I call it plant blood because in essence that is really what chlorophyll is. If you look at the chemical structure of chlorophyll and the chemical structure of hemoglobin, which is part of our red blood cells, you will see there is only one very small but significant difference. Chlorophyll has magnesium in the center of its molecule, where hemoglobin has iron in the center of its molecule. This becomes significant in the production of oxygen in plants, and the ability to carry oxygen in our bodies.
Once plants absorb the sunlight they can convert that sunlight into a useable source of energy that the plant can then utilize for its own physiological needs. The plant energy is stored in two different forms, carbohydrates and sterols or plant fats. Now comes the cool part! Animals have developed physiological processes of digestion to be able to absorb that plant energy and convert it into a useable form for our body..
We have very tiny little cell structures in our bodies called mitochondria; in fact all plants and animals do. The mitochondria are the cell’s powerhouse generating energy from fats and carbohydrates and turning it into adenosine triphosphate (ATP). ATP is the real energy molecule that we need to function in our bodies. So to go from sunlight to ATP there are some amazing transformations that need to take place. Lets put it in a timeline: first the plant absorbs the sunlight and converts it into carbohydrates, or it converts those carbohydrates into plant fat sterols for use at a later date. Next we have higher-level organisms like cows or deer that can eat those grasses or plants and be able to digest them and remove the carbohydrates and sterols for use in their bodies. The energy gets put into the cells of the animals for utilization or can be stored as fat or glycogen in the livers for use at a later time also. Then we eat the cow or deer and we can use those fats that were converted by the cow or deer into energy our own body can use.
The whole process of this could fill a text book and is very complicated biochemically but I want you to understand that the energy we use in our bodies goes through a big transformation before you can utilize it. What we really want is to be able to use the energy we have as efficiently as possible. Our two main energy sources are carbohydrates and fats both of which get changed to ATP.

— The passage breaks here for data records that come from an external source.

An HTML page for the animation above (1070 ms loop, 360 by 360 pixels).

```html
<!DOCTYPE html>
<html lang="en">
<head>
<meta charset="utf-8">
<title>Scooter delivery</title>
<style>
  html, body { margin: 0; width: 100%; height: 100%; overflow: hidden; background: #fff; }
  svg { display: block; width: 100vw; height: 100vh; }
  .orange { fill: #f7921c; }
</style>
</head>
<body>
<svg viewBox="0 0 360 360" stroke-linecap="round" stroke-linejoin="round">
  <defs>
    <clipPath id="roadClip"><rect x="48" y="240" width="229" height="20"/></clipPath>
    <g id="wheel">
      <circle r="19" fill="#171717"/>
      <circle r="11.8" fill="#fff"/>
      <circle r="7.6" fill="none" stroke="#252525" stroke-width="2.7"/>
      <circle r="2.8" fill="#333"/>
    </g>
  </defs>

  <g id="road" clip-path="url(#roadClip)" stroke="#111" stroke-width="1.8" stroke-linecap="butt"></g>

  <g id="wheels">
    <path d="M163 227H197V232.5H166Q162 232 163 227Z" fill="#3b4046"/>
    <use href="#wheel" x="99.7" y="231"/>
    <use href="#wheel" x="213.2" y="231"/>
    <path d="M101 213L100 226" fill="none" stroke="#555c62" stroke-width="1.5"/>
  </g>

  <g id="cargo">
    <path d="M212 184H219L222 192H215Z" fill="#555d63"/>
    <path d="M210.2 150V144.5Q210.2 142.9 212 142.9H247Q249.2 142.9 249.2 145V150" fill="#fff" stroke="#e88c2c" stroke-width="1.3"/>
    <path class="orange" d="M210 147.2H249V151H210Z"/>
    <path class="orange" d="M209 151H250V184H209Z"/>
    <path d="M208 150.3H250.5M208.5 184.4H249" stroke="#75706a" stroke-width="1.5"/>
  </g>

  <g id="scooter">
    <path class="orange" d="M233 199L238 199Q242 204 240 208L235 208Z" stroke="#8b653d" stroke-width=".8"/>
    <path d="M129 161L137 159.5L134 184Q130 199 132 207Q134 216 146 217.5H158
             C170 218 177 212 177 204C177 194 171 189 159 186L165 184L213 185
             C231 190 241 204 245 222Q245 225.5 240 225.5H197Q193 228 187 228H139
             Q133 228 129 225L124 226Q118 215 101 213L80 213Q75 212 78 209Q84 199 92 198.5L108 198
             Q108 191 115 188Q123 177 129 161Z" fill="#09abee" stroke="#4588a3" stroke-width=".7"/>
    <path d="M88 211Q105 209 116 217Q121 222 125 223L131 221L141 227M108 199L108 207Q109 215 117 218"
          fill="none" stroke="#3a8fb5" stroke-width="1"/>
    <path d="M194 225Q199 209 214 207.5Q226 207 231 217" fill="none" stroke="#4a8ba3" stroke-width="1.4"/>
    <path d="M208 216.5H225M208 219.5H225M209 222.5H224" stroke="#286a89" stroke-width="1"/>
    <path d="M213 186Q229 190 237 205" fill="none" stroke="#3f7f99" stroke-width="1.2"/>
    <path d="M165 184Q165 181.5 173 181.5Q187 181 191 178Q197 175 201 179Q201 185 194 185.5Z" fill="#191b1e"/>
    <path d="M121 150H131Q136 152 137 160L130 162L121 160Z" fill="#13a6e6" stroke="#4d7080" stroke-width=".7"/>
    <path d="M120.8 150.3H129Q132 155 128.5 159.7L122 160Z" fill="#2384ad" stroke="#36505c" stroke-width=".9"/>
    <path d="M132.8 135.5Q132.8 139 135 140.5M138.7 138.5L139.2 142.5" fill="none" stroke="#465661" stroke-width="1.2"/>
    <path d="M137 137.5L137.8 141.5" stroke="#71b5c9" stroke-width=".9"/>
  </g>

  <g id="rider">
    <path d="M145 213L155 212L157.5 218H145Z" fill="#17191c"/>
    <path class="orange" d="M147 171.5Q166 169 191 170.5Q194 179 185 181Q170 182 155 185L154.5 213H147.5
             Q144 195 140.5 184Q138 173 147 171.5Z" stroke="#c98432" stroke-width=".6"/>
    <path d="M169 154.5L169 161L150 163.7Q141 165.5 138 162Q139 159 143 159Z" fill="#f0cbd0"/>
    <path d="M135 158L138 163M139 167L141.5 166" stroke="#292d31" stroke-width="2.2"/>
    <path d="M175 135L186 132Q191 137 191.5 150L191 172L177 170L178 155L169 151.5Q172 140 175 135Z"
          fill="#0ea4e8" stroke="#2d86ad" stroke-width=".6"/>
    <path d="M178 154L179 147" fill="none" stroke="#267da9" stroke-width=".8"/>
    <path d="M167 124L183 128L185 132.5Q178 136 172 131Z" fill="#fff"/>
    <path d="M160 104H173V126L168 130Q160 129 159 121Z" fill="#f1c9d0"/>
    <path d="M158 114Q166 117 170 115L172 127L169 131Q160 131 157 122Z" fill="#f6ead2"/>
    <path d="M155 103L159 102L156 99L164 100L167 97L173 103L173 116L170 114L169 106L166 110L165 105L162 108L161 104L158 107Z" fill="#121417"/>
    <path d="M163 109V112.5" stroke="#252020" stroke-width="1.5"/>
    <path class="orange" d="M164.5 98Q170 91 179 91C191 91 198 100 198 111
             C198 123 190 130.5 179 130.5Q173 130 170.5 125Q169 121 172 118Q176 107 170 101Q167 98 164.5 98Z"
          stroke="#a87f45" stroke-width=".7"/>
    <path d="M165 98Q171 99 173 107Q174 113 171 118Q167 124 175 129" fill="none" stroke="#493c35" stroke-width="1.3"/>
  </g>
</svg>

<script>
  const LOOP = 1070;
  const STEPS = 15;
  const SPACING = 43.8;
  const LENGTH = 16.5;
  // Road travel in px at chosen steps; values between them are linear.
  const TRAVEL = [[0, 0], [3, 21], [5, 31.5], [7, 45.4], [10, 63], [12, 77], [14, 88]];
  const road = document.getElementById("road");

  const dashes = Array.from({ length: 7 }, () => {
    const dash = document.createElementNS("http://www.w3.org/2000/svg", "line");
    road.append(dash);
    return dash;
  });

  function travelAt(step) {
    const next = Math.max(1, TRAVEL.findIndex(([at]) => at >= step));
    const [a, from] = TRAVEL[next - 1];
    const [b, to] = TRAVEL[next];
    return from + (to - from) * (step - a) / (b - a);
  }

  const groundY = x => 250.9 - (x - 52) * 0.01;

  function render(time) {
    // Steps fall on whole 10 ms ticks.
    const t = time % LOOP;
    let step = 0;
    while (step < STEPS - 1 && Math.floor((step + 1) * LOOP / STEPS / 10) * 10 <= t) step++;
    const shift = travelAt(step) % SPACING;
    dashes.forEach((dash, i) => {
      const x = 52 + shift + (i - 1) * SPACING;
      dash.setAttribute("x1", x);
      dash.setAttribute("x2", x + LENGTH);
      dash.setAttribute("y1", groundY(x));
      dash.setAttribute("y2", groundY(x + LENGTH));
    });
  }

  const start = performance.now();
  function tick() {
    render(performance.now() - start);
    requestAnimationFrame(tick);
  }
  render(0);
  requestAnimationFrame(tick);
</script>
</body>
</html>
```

Looking at the energy pay out of the different molecules you will find you produce twice as much energy from fat then from carbohydrates. However it takes more time to get the energy out of fat because of the chemical processes where it is much easier to get energy out of carbohydrates, you just don’t get as much.
When you eat highly refined sugar foods the body will burn that energy very quickly. You could imagine trying to heat your house by burning paper in the winter, you get a big flame really quickly, but then the fire dies quickly too and you are still cold. Using fat for energy is like burning wood, you get a much slower burn and you stay warmer longer. In a society where obesity is becoming very prevalent you would think we would have so much energy we could solve all the worlds problems, because again fat is just stored energy. In order to use the fat we have we need to do longer slower activities to burn it, like walking or hiking for an hour or more. To have more energy we need to stop consuming refined carbohydrates and consume more vegetables, proteins and good fats. If we make those dietary changes our body will burn the stored energy we have and we will feel better, and be able to accomplish more with the time that we have.